[Problem to solve] Set down a faithful copy of every record, and skip the pictures in it.

[Supplied data]
◇ ◇ ◇ ◇ ◇
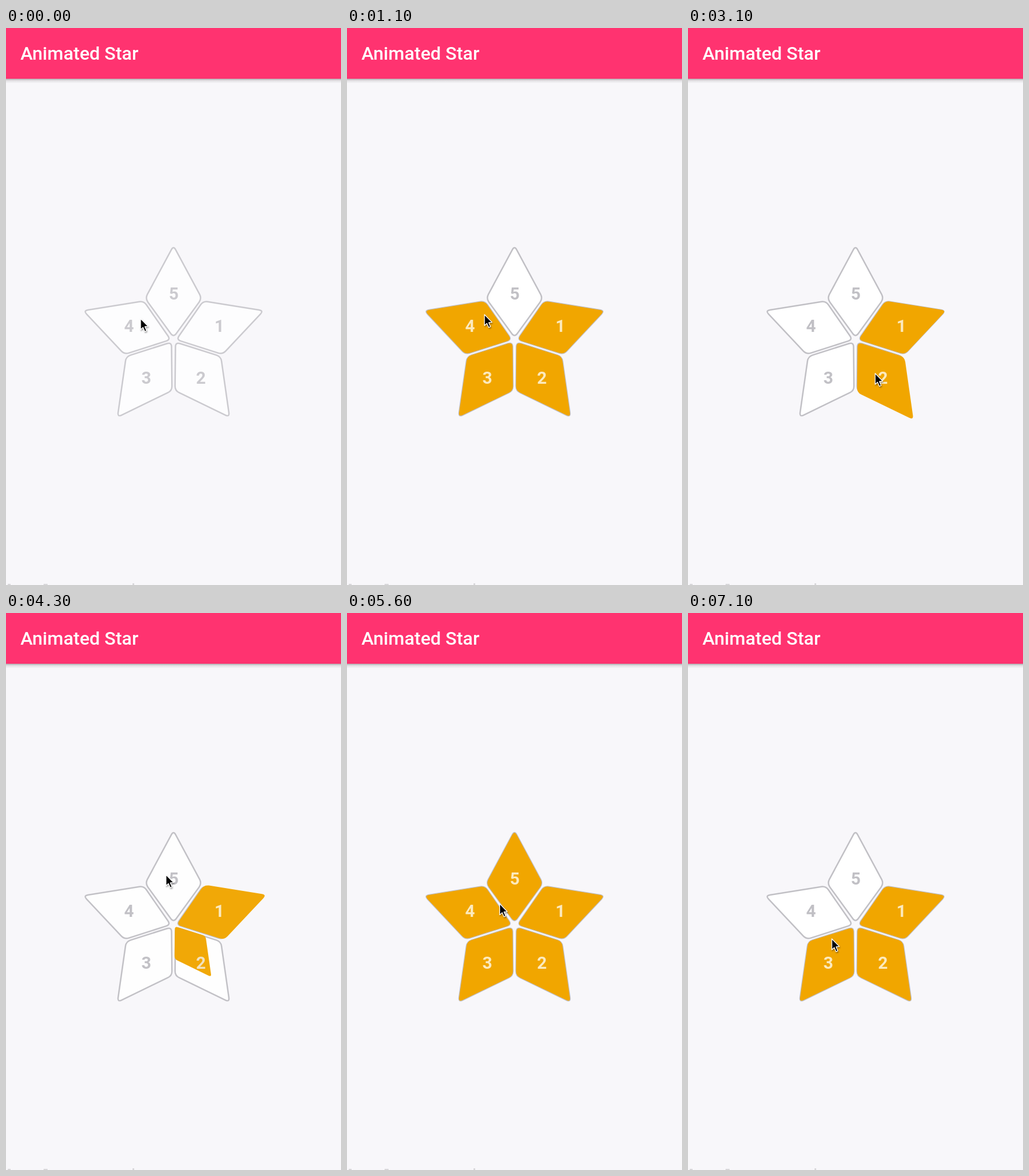
Animation, 580 px wide and 966 px high, one loop 7200 ms. Source, as an HTML page:

```html
<!DOCTYPE html>
<html lang="en">
<head>
<meta charset="utf-8">
<title>Animated Star</title>
<style>
  html, body { margin: 0; width: 100%; height: 100%; overflow: hidden; background: #f8f7fa; }
  svg { display: block; width: 580px; height: 966px; font-family: Roboto, sans-serif; }
  .title { font-size: 32px; font-weight: 500; fill: #fff; }
  .digit { font-size: 29.5px; font-weight: 700; text-anchor: middle; }
  #cursor { filter: drop-shadow(1px 2px 1.2px rgba(0, 0, 0, .35)); }
</style>
</head>
<body>
<svg viewBox="0 0 580 966">
  <defs>
    <linearGradient id="shade" x1="0" y1="0" x2="0" y2="1">
      <stop offset="0" stop-color="#000" stop-opacity=".3"/>
      <stop offset=".4" stop-color="#000" stop-opacity=".09"/>
      <stop offset="1" stop-color="#000" stop-opacity="0"/>
    </linearGradient>
  </defs>
  <rect width="580" height="966" fill="#f8f7fa"/>
  <rect y="88" width="580" height="8" fill="url(#shade)"/>
  <rect width="580" height="88" fill="#ff3370"/>
  <text class="title" x="25" y="55">Animated Star</text>
  <g fill="#d9d8db">
    <rect x="3" y="964" width="5" height="2"/>
    <rect x="65" y="964" width="7" height="2"/>
    <rect x="219" y="963" width="3" height="3"/>
  </g>
  <g id="star"></g>
  <path id="cursor" d="M0 0V19L4.2 15.2L7.4 22.4L10.4 21L7.4 14L13 13.4Z"
        fill="#000" stroke="#fff" stroke-width="1.3" stroke-linejoin="round"/>
</svg>
<script>
const LOOP = 7200, STEP = 100;
const CX = 290, CY = 540;
const NS = 'http://www.w3.org/2000/svg';
const star = document.getElementById('star');
const cursor = document.getElementById('cursor');

const mirror = pts => pts.map(([x, y]) => [2 * CX - x, y]);
const side = [[341.5, 473.5], [446, 490.3], [375, 566], [295, 540.5]];
const foot = [[293.5, 544.8], [372, 569.8], [387, 674.8], [292.6, 629]];
const top5 = [[290, 377.5], [339, 469], [290, 536.5], [241, 469]];

const petals = [
  { pts: side, at: [369.5, 516] },
  { pts: foot, at: [337.5, 606] },
  { pts: mirror(foot), at: [243, 606] },
  { pts: mirror(side), at: [213, 516] },
  { pts: top5, at: [290.5, 460] }
];

// press time, first petal start, delay between petals, rating
const taps = [
  { press: 0, start: 50, gap: 150, rating: 4 },
  { press: 2610, start: 2640, gap: 150, rating: 2 },
  { press: 3990, start: 4025, gap: 150, rating: 5 },
  { press: 6080, start: 6086, gap: 55, rating: 3 }
];

// time, x, y of the pointer tip
const route = [
  [0, 233, 504], [600, 238, 497], [1700, 238, 497], [2450, 324, 601],
  [2700, 324, 599], [3250, 324, 599], [3900, 277, 454], [5250, 277, 454],
  [6000, 249, 566], [6400, 249, 565], [LOOP, 249, 565]
];

const clamp = v => Math.max(0, Math.min(1, v));

function make(tag, attrs) {
  const el = document.createElementNS(NS, tag);
  for (const key in attrs) el.setAttribute(key, attrs[key]);
  return star.appendChild(el);
}

// polygon with softened corners
function rounded(pts, cut = 8) {
  const toward = (a, b) => {
    const k = cut / Math.hypot(b[0] - a[0], b[1] - a[1]);
    return [a[0] + (b[0] - a[0]) * k, a[1] + (b[1] - a[1]) * k];
  };
  const n = pts.length;
  return pts.map((p, i) => {
    const a = toward(p, pts[(i + n - 1) % n]);
    const b = toward(p, pts[(i + 1) % n]);
    return `${i ? 'L' : 'M'}${a} Q${p} ${b}`;
  }).join('') + 'Z';
}

petals.forEach((p, i) => {
  const d = rounded(p.pts);
  make('path', { d, fill: '#fff', stroke: '#c1c0c5', 'stroke-width': 2.5 });
  p.gold = make('path', { d, fill: '#f1a600' });
  p.text = make('text', { class: 'digit', x: p.at[0], y: p.at[1] + 10.5 });
  p.text.textContent = i + 1;
});

// damped spring from 0 to 1, t in seconds
function spring(t) {
  if (t <= 0) return 0;
  const decay = 11, freq = 10.45;
  return 1 - Math.exp(-decay * t) *
    (Math.cos(freq * t) + decay / freq * Math.sin(freq * t));
}

function mix(a, b, k) {
  return `rgb(${a.map((v, i) => Math.round(v + (b[i] - v) * k))})`;
}

function pointer(t) {
  const i = Math.max(1, route.findIndex(r => r[0] > t));
  const [t0, x0, y0] = route[i - 1], [t1, x1, y1] = route[i];
  const k = clamp((t - t0) / (t1 - t0));
  const e = k * k * (3 - 2 * k);
  return [x0 + (x1 - x0) * e, y0 + (y1 - y0) * e];
}

function draw(t) {
  const tap = taps.filter(p => p.press <= t).pop();
  const release = clamp((t - tap.press - 100) / 250);
  star.setAttribute('opacity', 0.8 + 0.2 * release);

  petals.forEach((p, i) => {
    const s = i < tap.rating ? spring((t - tap.start - i * tap.gap) / 1000) : 0;
    p.gold.setAttribute('visibility', s > 0 ? 'visible' : 'hidden');
    p.gold.setAttribute('transform',
      `translate(${CX} ${CY}) scale(${s}) translate(${-CX} ${-CY})`);
    p.text.setAttribute('fill', mix([193, 192, 197], [252, 234, 190], clamp(s * 1.2)));
  });

  cursor.setAttribute('transform', `translate(${pointer(t)})`);
}

// the picture advances ten times a second
function tick() {
  const t = (performance.now() + 4) % LOOP;
  draw(Math.floor(t / STEP) * STEP);
  requestAnimationFrame(tick);
}
tick();
</script>
</body>
</html>
```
◇ ◇ ◇ ◇ ◇
[Exercise output]
Animation, 580 px wide and 966 px high, one loop 7200 ms. Source, as an HTML page:

```html
<!DOCTYPE html>
<html lang="en">
<head>
<meta charset="utf-8">
<title>Animated Star</title>
<style>
  html, body { margin: 0; width: 100%; height: 100%; overflow: hidden; background: #f8f7fa; }
  svg { display: block; width: 580px; height: 966px; font-family: Roboto, sans-serif; }
  .title { font-size: 32px; font-weight: 500; fill: #fff; }
  .digit { font-size: 29.5px; font-weight: 700; text-anchor: middle; }
  #cursor { filter: drop-shadow(1px 2px 1.2px rgba(0, 0, 0, .35)); }
</style>
</head>
<body>
<svg viewBox="0 0 580 966">
  <defs>
    <linearGradient id="shade" x1="0" y1="0" x2="0" y2="1">
      <stop offset="0" stop-color="#000" stop-opacity=".3"/>
      <stop offset=".4" stop-color="#000" stop-opacity=".09"/>
      <stop offset="1" stop-color="#000" stop-opacity="0"/>
    </linearGradient>
  </defs>
  <rect width="580" height="966" fill="#f8f7fa"/>
  <rect y="88" width="580" height="8" fill="url(#shade)"/>
  <rect width="580" height="88" fill="#ff3370"/>
  <text class="title" x="25" y="55">Animated Star</text>
  <g fill="#d9d8db">
    <rect x="3" y="964" width="5" height="2"/>
    <rect x="65" y="964" width="7" height="2"/>
    <rect x="219" y="963" width="3" height="3"/>
  </g>
  <g id="star"></g>
  <path id="cursor" d="M0 0V19L4.2 15.2L7.4 22.4L10.4 21L7.4 14L13 13.4Z"
        fill="#000" stroke="#fff" stroke-width="1.3" stroke-linejoin="round"/>
</svg>
<script>
const LOOP = 7200, STEP = 100;
const CX = 290, CY = 540;
const NS = 'http://www.w3.org/2000/svg';
const star = document.getElementById('star');
const cursor = document.getElementById('cursor');

const mirror = pts => pts.map(([x, y]) => [2 * CX - x, y]);
const side = [[341.5, 473.5], [446, 490.3], [375, 566], [295, 540.5]];
const foot = [[293.5, 544.8], [372, 569.8], [387, 674.8], [292.6, 629]];
const top5 = [[290, 377.5], [339, 469], [290, 536.5], [241, 469]];

const petals = [
  { pts: side, at: [369.5, 516] },
  { pts: foot, at: [337.5, 606] },
  { pts: mirror(foot), at: [243, 606] },
  { pts: mirror(side), at: [213, 516] },
  { pts: top5, at: [290.5, 460] }
];

// press time, first petal start, delay between petals, rating
const taps = [
  { press: 0, start: 50, gap: 150, rating: 4 },
  { press: 2610, start: 2640, gap: 150, rating: 2 },
  { press: 3990, start: 4025, gap: 150, rating: 5 },
  { press: 6080, start: 6086, gap: 55, rating: 3 }
];

// time, x, y of the pointer tip
const route = [
  [0, 233, 504], [600, 238, 497], [1700, 238, 497], [2450, 324, 601],
  [2700, 324, 599], [3250, 324, 599], [3900, 277, 454], [5250, 277, 454],
  [6000, 249, 566], [6400, 249, 565], [LOOP, 249, 565]
];

const clamp = v => Math.max(0, Math.min(1, v));

function make(tag, attrs) {
  const el = document.createElementNS(NS, tag);
  for (const key in attrs) el.setAttribute(key, attrs[key]);
  return star.appendChild(el);
}

// polygon with softened corners
function rounded(pts, cut = 8) {
  const toward = (a, b) => {
    const k = cut / Math.hypot(b[0] - a[0], b[1] - a[1]);
    return [a[0] + (b[0] - a[0]) * k, a[1] + (b[1] - a[1]) * k];
  };
  const n = pts.length;
  return pts.map((p, i) => {
    const a = toward(p, pts[(i + n - 1) % n]);
    const b = toward(p, pts[(i + 1) % n]);
    return `${i ? 'L' : 'M'}${a} Q${p} ${b}`;
  }).join('') + 'Z';
}

petals.forEach((p, i) => {
  const d = rounded(p.pts);
  make('path', { d, fill: '#fff', stroke: '#c1c0c5', 'stroke-width': 2.5 });
  p.gold = make('path', { d, fill: '#f1a600' });
  p.text = make('text', { class: 'digit', x: p.at[0], y: p.at[1] + 10.5 });
  p.text.textContent = i + 1;
});

// damped spring from 0 to 1, t in seconds
function spring(t) {
  if (t <= 0) return 0;
  const decay = 11, freq = 10.45;
  return 1 - Math.exp(-decay * t) *
    (Math.cos(freq * t) + decay / freq * Math.sin(freq * t));
}

function mix(a, b, k) {
  return `rgb(${a.map((v, i) => Math.round(v + (b[i] - v) * k))})`;
}

function pointer(t) {
  const i = Math.max(1, route.findIndex(r => r[0] > t));
  const [t0, x0, y0] = route[i - 1], [t1, x1, y1] = route[i];
  const k = clamp((t - t0) / (t1 - t0));
  const e = k * k * (3 - 2 * k);
  return [x0 + (x1 - x0) * e, y0 + (y1 - y0) * e];
}

function draw(t) {
  const tap = taps.filter(p => p.press <= t).pop();
  const release = clamp((t - tap.press - 100) / 250);
  star.setAttribute('opacity', 0.8 + 0.2 * release);

  petals.forEach((p, i) => {
    const s = i < tap.rating ? spring((t - tap.start - i * tap.gap) / 1000) : 0;
    p.gold.setAttribute('visibility', s > 0 ? 'visible' : 'hidden');
    p.gold.setAttribute('transform',
      `translate(${CX} ${CY}) scale(${s}) translate(${-CX} ${-CY})`);
    p.text.setAttribute('fill', mix([193, 192, 197], [252, 234, 190], clamp(s * 1.2)));
  });

  cursor.setAttribute('transform', `translate(${pointer(t)})`);
}

// the picture advances ten times a second
function tick() {
  const t = (performance.now() + 4) % LOOP;
  draw(Math.floor(t / STEP) * STEP);
  requestAnimationFrame(tick);
}
tick();
</script>
</body>
</html>
```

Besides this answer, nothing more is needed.